### AIM OF THE EXERCISE
Your answer must consist of every line from the data below that includes the word "fract".

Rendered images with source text
○ ○ ○ ○

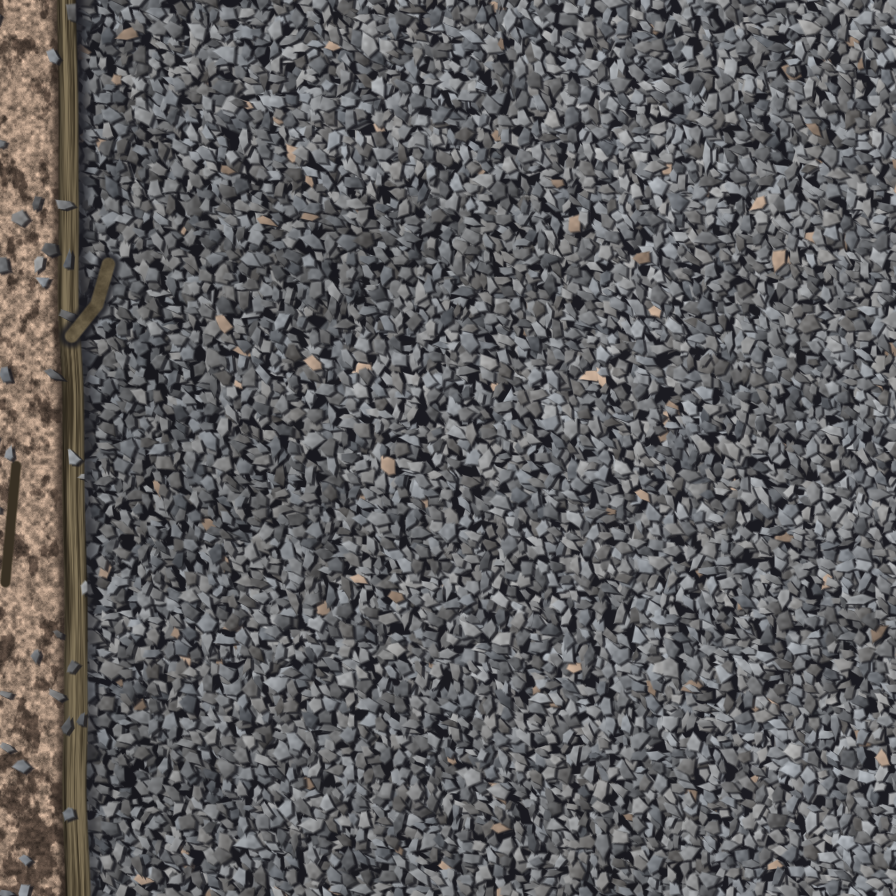
Reproduce this texture procedurally as a Shadertoy shader.

```glsl
// Crushed grey slate gravel beside a weathered timber edge and a strip of sandy soil.
const vec3 SHADOW = vec3(0.10, 0.10, 0.122);
const vec3 SLATE_DARK = vec3(0.285, 0.287, 0.295);
const vec3 SLATE_LIGHT = vec3(0.675, 0.685, 0.695);
const vec3 WARM_STONE = vec3(0.70, 0.59, 0.50);
const vec3 SAND = vec3(0.63, 0.54, 0.47);
const vec3 SOIL = vec3(0.27, 0.22, 0.19);
const vec3 WOOD_DARK = vec3(0.22, 0.19, 0.14);
const vec3 WOOD_LIGHT = vec3(0.50, 0.45, 0.35);
const vec2 SUN = vec2(-0.88, 0.47);   // direction towards the sun
const float STONE_CELLS = 52.0;       // stones across the canvas
const float STONE_SOFTNESS = 0.095;   // edge blur in cells
const float LEAN = -0.95;             // favoured direction of the long axis
const float LEAN_SPREAD = 2.3;
const float WARM_SHARE = 0.014;
const float SHADE_DEPTH = 0.80;

float hash(vec2 p) {
    vec3 q = fract(p.xyx * 0.1031);
    q += dot(q, q.yzx + 33.33);
    return fract((q.x + q.y) * q.z);
}

float noise(vec2 p) {
    vec2 i = floor(p), f = fract(p);
    f = f * f * (3.0 - 2.0 * f);
    return mix(mix(hash(i), hash(i + vec2(1, 0)), f.x),
               mix(hash(i + vec2(0, 1)), hash(i + 1.0), f.x), f.y);
}

float fbm(vec2 p) {
    float sum = 0.0, amp = 0.5;
    for (int i = 0; i < 4; i++, amp *= 0.5) {
        sum += amp * noise(p);
        p = p * 2.03 + 17.0;
    }
    return sum / 0.9375;
}

// Angular chip: an irregular five-sided polygon stretched along its long axis
float chip(vec2 p, vec2 id) {
    float angle = LEAN + LEAN_SPREAD * (hash(id + 3.1) - 0.5);
    float c = cos(angle), s = sin(angle);
    p = vec2(c * p.x + s * p.y, c * p.y - s * p.x);
    p.y *= mix(1.15, 2.1, hash(id + 5.7));
    float size = mix(0.33, 0.57, hash(id + 9.3)), d = -1.0;
    for (float k = 1.0; k < 5.5; k++) {
        float a = 1.2566 * (k + 0.75 * hash(id + 11.9 * k));
        float side = size * mix(0.72, 1.08, hash(id + 7.3 * (k + 1.0)));
        d = max(d, dot(p, vec2(cos(a), sin(a))) - side);
    }
    return d;
}

// Paints one layer of scattered chips with their shadows
vec3 paintChips(vec3 col, vec2 uv, float cells, float seed, float density, float reach) {
    vec2 p = uv * cells + seed * 0.37;
    float grain = noise(p * 4.0 + seed) - 0.5;
    for (int n = 0; n < 9; n++) {
        vec2 c = floor(p) + vec2(n % 3 - 1, n / 3 - 1);
        vec2 id = c + seed * 31.0;
        if (hash(id + 0.7) > density) continue;
        vec2 q = p - c - 0.5 - 0.7 * (vec2(hash(id + 1.3), hash(id + 2.9)) - 0.5);
        if (dot(q, q) > 1.5) continue;
        float shade = smoothstep(0.11, -0.09, chip(q + SUN * reach, id));
        col = mix(col, SHADOW, SHADE_DEPTH * shade);

        float d = chip(q, id), facing = dot(q, SUN);
        float tone = 0.10 + 0.74 * hash(id + 13.7) + 0.35 * facing + 0.28 * grain;
        vec3 stone = mix(SLATE_DARK, SLATE_LIGHT, tone);
        stone += 0.025 * (hash(id + 17.1) - 0.5) * vec3(1.0, 0.1, -1.0);
        float warm = step(1.0 - WARM_SHARE, hash(id + 19.3));
        stone = mix(stone, WARM_STONE * (0.7 + 0.5 * tone), warm * 0.8);
        stone *= 1.0 - 0.22 * smoothstep(-0.14, 0.0, d) * smoothstep(0.05, -0.05, facing);
        col = mix(col, stone, smoothstep(STONE_SOFTNESS, -STONE_SOFTNESS, d));
    }
    return col;
}

float segment(vec2 p, vec2 a, vec2 b) {
    vec2 ab = b - a;
    return length(p - a - ab * clamp(dot(p - a, ab) / dot(ab, ab), 0.0, 1.0));
}

vec3 paintSand(vec2 uv) {
    float grain = fbm(uv * 190.0);
    float clumps = fbm(uv * vec2(80, 60) + 8.0) + 0.25 * smoothstep(0.25, 0.0, uv.y);
    vec3 col = mix(SAND * (0.4 + 1.15 * grain), SOIL * (0.4 + grain), 0.8 * smoothstep(0.52, 0.72, clumps));
    float stick = segment(uv, vec2(0.006, 0.35), vec2(0.018, 0.48));
    return mix(col, WOOD_DARK, smoothstep(0.007, 0.004, stick));
}

vec3 paintWood(vec2 uv, float across) {
    float fibre = fbm(vec2(across * 9.0, uv.y * 9.0));
    vec3 col = mix(WOOD_DARK, WOOD_LIGHT, smoothstep(0.2, 0.8, fibre));
    return col * (0.55 + 0.45 * smoothstep(0.0, 0.35, across) * smoothstep(1.1, 0.75, across));
}

void mainImage(out vec4 fragColor, in vec2 fragCoord) {
    vec2 uv = fragCoord / iResolution.y;

    // Gravel bed, more deeply shaded towards the lower left
    float brightness = smoothstep(0.1, 1.3, uv.x + 0.35 * uv.y);
    vec3 col = SHADOW;
    for (float k = 0.0; k < 3.5; k++)
        col = paintChips(col, uv, STONE_CELLS, k * 5.0 + 2.0, 0.94, mix(0.22, 0.13, brightness));
    col *= mix(0.92, 1.05, brightness) * (0.93 + 0.14 * noise(uv * 7.0));

    // Timber edge, its shadow and the sand behind it
    float wobble = 0.006 * (noise(vec2(uv.y * 9.0, 4.0)) - 0.5);
    float left = 0.073 - 0.010 * uv.y + wobble, right = 0.101 - 0.017 * uv.y + wobble;
    col = mix(col, SHADOW, smoothstep(0.018, 0.002, uv.x - right) * (0.45 + 0.4 * uv.y));
    vec3 border = mix(paintSand(uv), SOIL * 0.6, 0.7 * smoothstep(0.012, 0.0, left - uv.x));
    vec3 wood = paintWood(uv, (uv.x - left) / (right - left));
    border = mix(border, wood, smoothstep(-0.0015, 0.0015, uv.x - left));
    border = paintChips(border, uv, 56.0, 41.0, 0.10, 0.22);
    col = mix(col, border, smoothstep(0.0015, -0.0015, uv.x - right));

    // Side branch curling off the timber
    vec2 bend = vec2(0.108, 0.66);
    float curl = min(segment(uv, vec2(0.08, 0.625), bend), segment(uv, bend, vec2(0.121, 0.705)));
    col = mix(col, SHADOW, 0.8 * smoothstep(0.017, 0.009, curl));
    col = mix(col, mix(WOOD_DARK, WOOD_LIGHT, fbm(uv * 90.0)), smoothstep(0.009, 0.006, curl));
    fragColor = vec4(clamp(col, 0.0, 1.0), 1.0);
}
```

○ ○ ○ ○

### EXERCISE OUTPUT
    vec3 q = fract(p.xyx * 0.1031);
    return fract((q.x + q.y) * q.z);
    vec2 i = floor(p), f = fract(p);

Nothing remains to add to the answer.